Data entries:

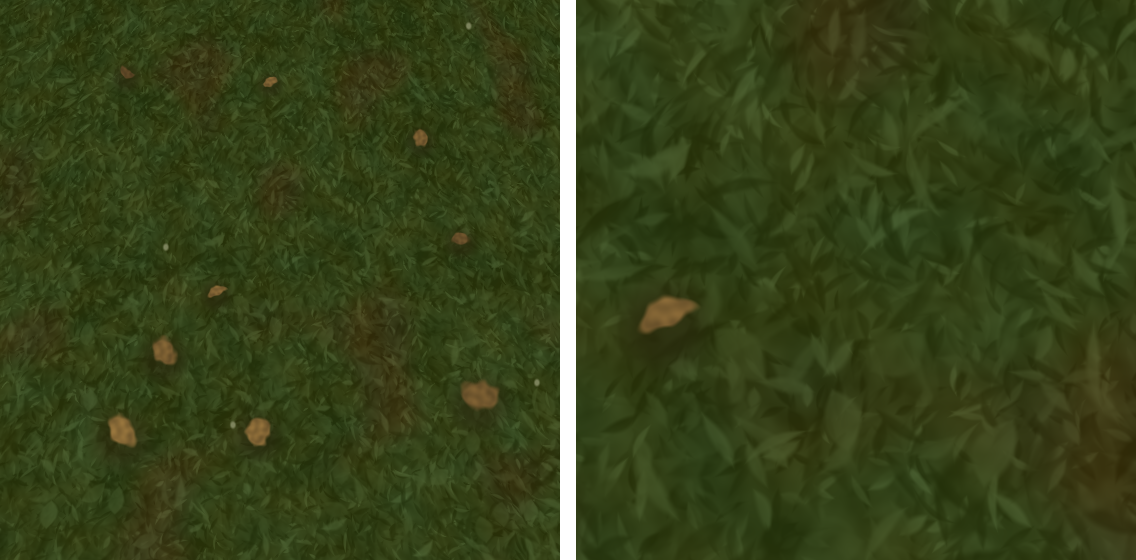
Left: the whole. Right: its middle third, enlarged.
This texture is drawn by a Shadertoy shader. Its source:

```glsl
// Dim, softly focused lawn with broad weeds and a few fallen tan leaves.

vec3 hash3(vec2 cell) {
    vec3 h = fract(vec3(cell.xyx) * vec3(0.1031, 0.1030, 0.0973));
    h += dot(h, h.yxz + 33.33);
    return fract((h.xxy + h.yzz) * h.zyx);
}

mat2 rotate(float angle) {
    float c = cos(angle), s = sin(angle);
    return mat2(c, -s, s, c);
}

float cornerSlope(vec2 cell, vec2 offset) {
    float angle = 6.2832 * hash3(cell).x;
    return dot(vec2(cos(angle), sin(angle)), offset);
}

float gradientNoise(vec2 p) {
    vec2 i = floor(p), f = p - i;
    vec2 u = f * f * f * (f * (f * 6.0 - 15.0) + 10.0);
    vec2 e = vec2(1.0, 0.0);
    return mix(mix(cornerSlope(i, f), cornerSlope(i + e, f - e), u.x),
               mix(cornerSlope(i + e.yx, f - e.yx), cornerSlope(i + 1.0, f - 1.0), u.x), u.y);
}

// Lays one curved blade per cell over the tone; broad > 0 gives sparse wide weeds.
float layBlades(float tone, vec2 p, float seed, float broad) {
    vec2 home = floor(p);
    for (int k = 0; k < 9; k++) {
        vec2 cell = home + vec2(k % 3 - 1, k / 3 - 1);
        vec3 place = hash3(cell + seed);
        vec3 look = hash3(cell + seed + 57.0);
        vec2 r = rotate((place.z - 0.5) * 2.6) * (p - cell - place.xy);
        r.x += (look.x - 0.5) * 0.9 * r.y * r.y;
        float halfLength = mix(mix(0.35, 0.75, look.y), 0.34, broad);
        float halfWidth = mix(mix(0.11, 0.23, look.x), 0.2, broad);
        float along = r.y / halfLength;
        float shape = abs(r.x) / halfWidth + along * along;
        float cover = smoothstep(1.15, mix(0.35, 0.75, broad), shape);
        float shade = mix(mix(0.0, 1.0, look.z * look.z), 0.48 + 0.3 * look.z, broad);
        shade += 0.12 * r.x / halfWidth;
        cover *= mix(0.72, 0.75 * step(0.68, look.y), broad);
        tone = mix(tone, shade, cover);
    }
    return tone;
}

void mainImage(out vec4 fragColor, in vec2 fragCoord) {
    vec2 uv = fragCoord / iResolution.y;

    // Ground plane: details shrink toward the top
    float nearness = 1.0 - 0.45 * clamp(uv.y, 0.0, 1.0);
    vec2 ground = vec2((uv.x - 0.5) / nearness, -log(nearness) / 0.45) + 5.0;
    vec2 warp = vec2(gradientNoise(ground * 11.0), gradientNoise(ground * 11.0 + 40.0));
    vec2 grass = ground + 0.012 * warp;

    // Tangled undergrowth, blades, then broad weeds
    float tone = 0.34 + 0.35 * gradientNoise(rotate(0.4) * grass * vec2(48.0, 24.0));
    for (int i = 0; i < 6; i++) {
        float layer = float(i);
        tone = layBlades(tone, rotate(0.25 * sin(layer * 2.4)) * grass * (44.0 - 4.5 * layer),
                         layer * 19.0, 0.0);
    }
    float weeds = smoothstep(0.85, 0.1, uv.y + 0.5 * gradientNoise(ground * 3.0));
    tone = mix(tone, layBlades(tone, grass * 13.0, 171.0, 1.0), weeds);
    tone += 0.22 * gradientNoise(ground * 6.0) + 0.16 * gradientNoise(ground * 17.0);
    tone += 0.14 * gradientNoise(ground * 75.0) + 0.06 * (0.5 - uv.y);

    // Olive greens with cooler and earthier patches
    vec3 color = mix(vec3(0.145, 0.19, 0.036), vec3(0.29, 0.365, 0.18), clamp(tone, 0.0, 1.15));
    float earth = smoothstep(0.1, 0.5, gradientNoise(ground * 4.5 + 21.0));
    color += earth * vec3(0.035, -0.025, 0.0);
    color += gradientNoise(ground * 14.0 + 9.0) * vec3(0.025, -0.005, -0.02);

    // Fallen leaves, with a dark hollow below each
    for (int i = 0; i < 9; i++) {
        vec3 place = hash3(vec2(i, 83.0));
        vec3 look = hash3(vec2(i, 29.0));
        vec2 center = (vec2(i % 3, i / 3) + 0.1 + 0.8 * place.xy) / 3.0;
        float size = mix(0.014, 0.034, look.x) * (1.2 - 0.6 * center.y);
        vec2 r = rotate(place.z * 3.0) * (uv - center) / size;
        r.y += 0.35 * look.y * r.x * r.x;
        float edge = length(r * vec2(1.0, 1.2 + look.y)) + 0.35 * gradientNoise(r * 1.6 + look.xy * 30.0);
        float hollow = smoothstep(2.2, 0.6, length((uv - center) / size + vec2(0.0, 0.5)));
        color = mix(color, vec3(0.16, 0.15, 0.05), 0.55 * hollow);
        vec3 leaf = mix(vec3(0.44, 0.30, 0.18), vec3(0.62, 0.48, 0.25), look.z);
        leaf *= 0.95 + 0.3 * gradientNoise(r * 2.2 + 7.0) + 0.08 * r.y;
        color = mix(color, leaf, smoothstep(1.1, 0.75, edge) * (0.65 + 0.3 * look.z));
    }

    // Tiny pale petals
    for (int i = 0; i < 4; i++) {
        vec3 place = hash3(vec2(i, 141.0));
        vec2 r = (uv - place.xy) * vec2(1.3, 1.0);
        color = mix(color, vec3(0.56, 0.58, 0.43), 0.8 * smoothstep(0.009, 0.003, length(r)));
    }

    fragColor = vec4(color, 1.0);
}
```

▸ The task: Count the lines in the entries that hold the word "seed", and give nothing but the total.

▸ Written response: 3